■ **What is needed**:
All of the data below should be set down again verbatim, without any images.

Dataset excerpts
__________

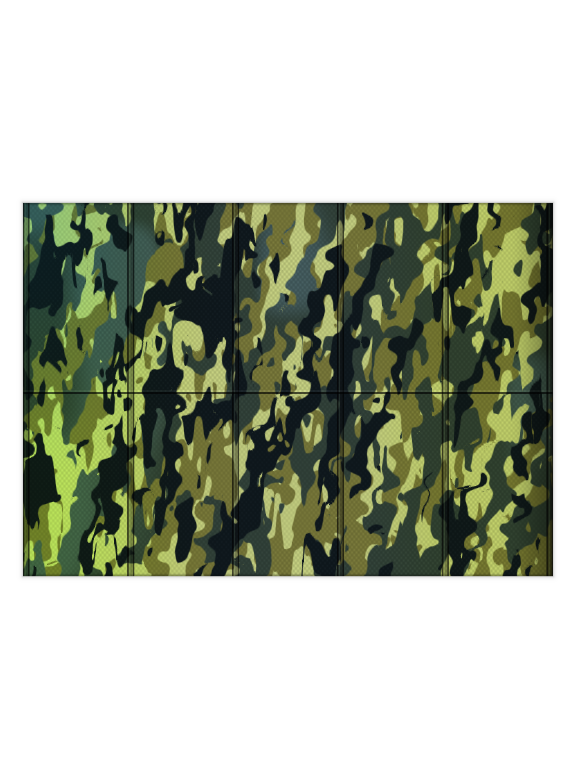
Give the GLSL for this pattern, as a WebGL 2 fragment shader.

```glsl
#version 300 es
precision highp float;
// A folding mat in woodland camouflage, lying on a white page.
// Warped, upright noise is cut at thresholds into layered blotches, then
// embossed with a fine tread, creased into ten panels and lit from the left.
uniform vec2 u_resolution;
out vec4 fragColor;

float hash(vec2 cell) {
  vec3 h = fract(vec3(cell.xyx) * vec3(0.1031, 0.1030, 0.0973));
  h += dot(h, h.yzx + 33.33);
  return fract((h.x + h.y) * h.z);
}

float noise(vec2 p) {
  vec2 i = floor(p), f = fract(p);
  f = f * f * f * (f * (f * 6.0 - 15.0) + 10.0);
  return mix(mix(hash(i), hash(i + vec2(1, 0)), f.x),
             mix(hash(i + vec2(0, 1)), hash(i + vec2(1, 1)), f.x), f.y);
}

// Tall blotches leaning to the right, with wavy sides and finger-like ends
float blotchField(vec2 p, float seed) {
  vec2 q = vec2(p.x - 0.22 * p.y, p.y) * vec2(32.0, 12.5) + seed;
  vec2 warp = vec2(noise(p * vec2(22, 38) + seed), noise(p * vec2(58, 14) - seed)) - 0.5;
  q += warp * vec2(1.3, 1.7);
  mat2 turn = mat2(0.94, 0.34, -0.34, 0.94);
  return 0.74 * noise(turn * q) + 0.26 * noise(q * vec2(2.1, 1.7) + 17.3);
}

// Antialiased coverage of the part of a field above a threshold
float cover(float field, float threshold) {
  float w = max(fwidth(field), 0.001) * 0.8;
  return smoothstep(threshold - w, threshold + w, field);
}

float line(float d, float halfWidth) {
  return 1.0 - smoothstep(halfWidth * 0.5, halfWidth * 1.5, abs(d));
}

void main() {
  vec2 p = gl_FragCoord.xy / u_resolution.x;
  float pixel = 1.0 / u_resolution.x;

  // Mat outline, measured from its centre
  vec2 matCentre = vec2(0.5, 0.657 * u_resolution.y / u_resolution.x / 1.3333);
  vec2 m = p - matCentre;
  vec2 halfSize = vec2(0.46, 0.324);
  vec2 edge = abs(m) - halfSize;
  float outline = length(max(edge, 0.0)) + min(max(edge.x, edge.y), 0.0);

  // Camouflage layers, from the pale ground up to black
  vec3 pale = vec3(0.72, 0.76, 0.47);
  vec3 olive = vec3(0.44, 0.44, 0.21);
  vec3 forest = vec3(0.18, 0.24, 0.21);
  vec3 slate = vec3(0.25, 0.34, 0.35);
  vec3 black = vec3(0.055, 0.09, 0.11);
  float sheen = smoothstep(0.52, 0.8, noise(m * vec2(7, 5) + 4.0) - 0.25 * m.x);
  vec3 col = mix(pale, olive, cover(blotchField(m, 11.0), 0.535));
  col = mix(col, mix(forest, slate, sheen), cover(blotchField(m, 47.0), 0.55));
  col = mix(col, black, cover(blotchField(m, 83.0), 0.645));

  // Embossed tread: short raised bars on a fine grid
  vec2 tread = sin(m * 6.2832 / vec2(0.0078, 0.0092));
  float relief = tread.x * tread.y;
  float wear = 0.4 + 0.6 * noise(m * 9.0 + 30.0);
  col *= 1.0 + 0.07 * relief * wear;
  col += 0.018 * max(relief, 0.0) * wear;

  // Upright folds: two dark grooves around a dull ridge, plus a cross seam
  float fold = (fract(m.x / 0.182) - 0.5) * 0.182;
  col = mix(col, col * 0.62 + 0.02, line(fold, 0.005));
  col *= 1.0 - 0.6 * line(abs(fold) - 0.005, 0.0013);
  col += vec3(0.07, 0.09, 0.07) * line(fold + 0.0015, 0.001);
  col *= 1.0 - 0.65 * line(m.y + 0.006, 0.0015);
  col += 0.06 * line(m.y + 0.0025, 0.001);

  // Cool light at upper left, yellow-green glow at lower left, dim right end
  float left = smoothstep(-0.15, -0.46, m.x);
  float upper = smoothstep(-0.2, 0.3, m.y);
  col *= mix(vec3(1), mix(vec3(0.98, 1.12, 0.85), vec3(0.8, 0.97, 1.08), upper), left);
  col += vec3(0.0, 0.025, 0.04) * left * upper;
  col *= mix(vec3(1), vec3(0.98, 1.0, 0.82), smoothstep(0.1, 0.3, abs(m.x)));
  col *= 1.0 - 0.35 * smoothstep(0.38, 0.47, m.x);
  col *= 1.0 - 0.3 * smoothstep(-0.006, 0.0, outline);

  // White page with a thin soft shadow
  vec3 page = vec3(1.0 - 0.22 * exp(-max(outline, 0.0) / 0.0025));
  col = mix(col, page, smoothstep(-0.6 * pixel, 0.6 * pixel, outline));
  fragColor = vec4(clamp(col, 0.0, 1.0), 1.0);
}
```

__________

■ **Completed exercise**:
Give the GLSL for this pattern, as a WebGL 2 fragment shader.

```glsl
#version 300 es
precision highp float;
// A folding mat in woodland camouflage, lying on a white page.
// Warped, upright noise is cut at thresholds into layered blotches, then
// embossed with a fine tread, creased into ten panels and lit from the left.
uniform vec2 u_resolution;
out vec4 fragColor;

float hash(vec2 cell) {
  vec3 h = fract(vec3(cell.xyx) * vec3(0.1031, 0.1030, 0.0973));
  h += dot(h, h.yzx + 33.33);
  return fract((h.x + h.y) * h.z);
}

float noise(vec2 p) {
  vec2 i = floor(p), f = fract(p);
  f = f * f * f * (f * (f * 6.0 - 15.0) + 10.0);
  return mix(mix(hash(i), hash(i + vec2(1, 0)), f.x),
             mix(hash(i + vec2(0, 1)), hash(i + vec2(1, 1)), f.x), f.y);
}

// Tall blotches leaning to the right, with wavy sides and finger-like ends
float blotchField(vec2 p, float seed) {
  vec2 q = vec2(p.x - 0.22 * p.y, p.y) * vec2(32.0, 12.5) + seed;
  vec2 warp = vec2(noise(p * vec2(22, 38) + seed), noise(p * vec2(58, 14) - seed)) - 0.5;
  q += warp * vec2(1.3, 1.7);
  mat2 turn = mat2(0.94, 0.34, -0.34, 0.94);
  return 0.74 * noise(turn * q) + 0.26 * noise(q * vec2(2.1, 1.7) + 17.3);
}

// Antialiased coverage of the part of a field above a threshold
float cover(float field, float threshold) {
  float w = max(fwidth(field), 0.001) * 0.8;
  return smoothstep(threshold - w, threshold + w, field);
}

float line(float d, float halfWidth) {
  return 1.0 - smoothstep(halfWidth * 0.5, halfWidth * 1.5, abs(d));
}

void main() {
  vec2 p = gl_FragCoord.xy / u_resolution.x;
  float pixel = 1.0 / u_resolution.x;

  // Mat outline, measured from its centre
  vec2 matCentre = vec2(0.5, 0.657 * u_resolution.y / u_resolution.x / 1.3333);
  vec2 m = p - matCentre;
  vec2 halfSize = vec2(0.46, 0.324);
  vec2 edge = abs(m) - halfSize;
  float outline = length(max(edge, 0.0)) + min(max(edge.x, edge.y), 0.0);

  // Camouflage layers, from the pale ground up to black
  vec3 pale = vec3(0.72, 0.76, 0.47);
  vec3 olive = vec3(0.44, 0.44, 0.21);
  vec3 forest = vec3(0.18, 0.24, 0.21);
  vec3 slate = vec3(0.25, 0.34, 0.35);
  vec3 black = vec3(0.055, 0.09, 0.11);
  float sheen = smoothstep(0.52, 0.8, noise(m * vec2(7, 5) + 4.0) - 0.25 * m.x);
  vec3 col = mix(pale, olive, cover(blotchField(m, 11.0), 0.535));
  col = mix(col, mix(forest, slate, sheen), cover(blotchField(m, 47.0), 0.55));
  col = mix(col, black, cover(blotchField(m, 83.0), 0.645));

  // Embossed tread: short raised bars on a fine grid
  vec2 tread = sin(m * 6.2832 / vec2(0.0078, 0.0092));
  float relief = tread.x * tread.y;
  float wear = 0.4 + 0.6 * noise(m * 9.0 + 30.0);
  col *= 1.0 + 0.07 * relief * wear;
  col += 0.018 * max(relief, 0.0) * wear;

  // Upright folds: two dark grooves around a dull ridge, plus a cross seam
  float fold = (fract(m.x / 0.182) - 0.5) * 0.182;
  col = mix(col, col * 0.62 + 0.02, line(fold, 0.005));
  col *= 1.0 - 0.6 * line(abs(fold) - 0.005, 0.0013);
  col += vec3(0.07, 0.09, 0.07) * line(fold + 0.0015, 0.001);
  col *= 1.0 - 0.65 * line(m.y + 0.006, 0.0015);
  col += 0.06 * line(m.y + 0.0025, 0.001);

  // Cool light at upper left, yellow-green glow at lower left, dim right end
  float left = smoothstep(-0.15, -0.46, m.x);
  float upper = smoothstep(-0.2, 0.3, m.y);
  col *= mix(vec3(1), mix(vec3(0.98, 1.12, 0.85), vec3(0.8, 0.97, 1.08), upper), left);
  col += vec3(0.0, 0.025, 0.04) * left * upper;
  col *= mix(vec3(1), vec3(0.98, 1.0, 0.82), smoothstep(0.1, 0.3, abs(m.x)));
  col *= 1.0 - 0.35 * smoothstep(0.38, 0.47, m.x);
  col *= 1.0 - 0.3 * smoothstep(-0.006, 0.0, outline);

  // White page with a thin soft shadow
  vec3 page = vec3(1.0 - 0.22 * exp(-max(outline, 0.0) / 0.0025));
  col = mix(col, page, smoothstep(-0.6 * pixel, 0.6 * pixel, outline));
  fragColor = vec4(clamp(col, 0.0, 1.0), 1.0);
}
```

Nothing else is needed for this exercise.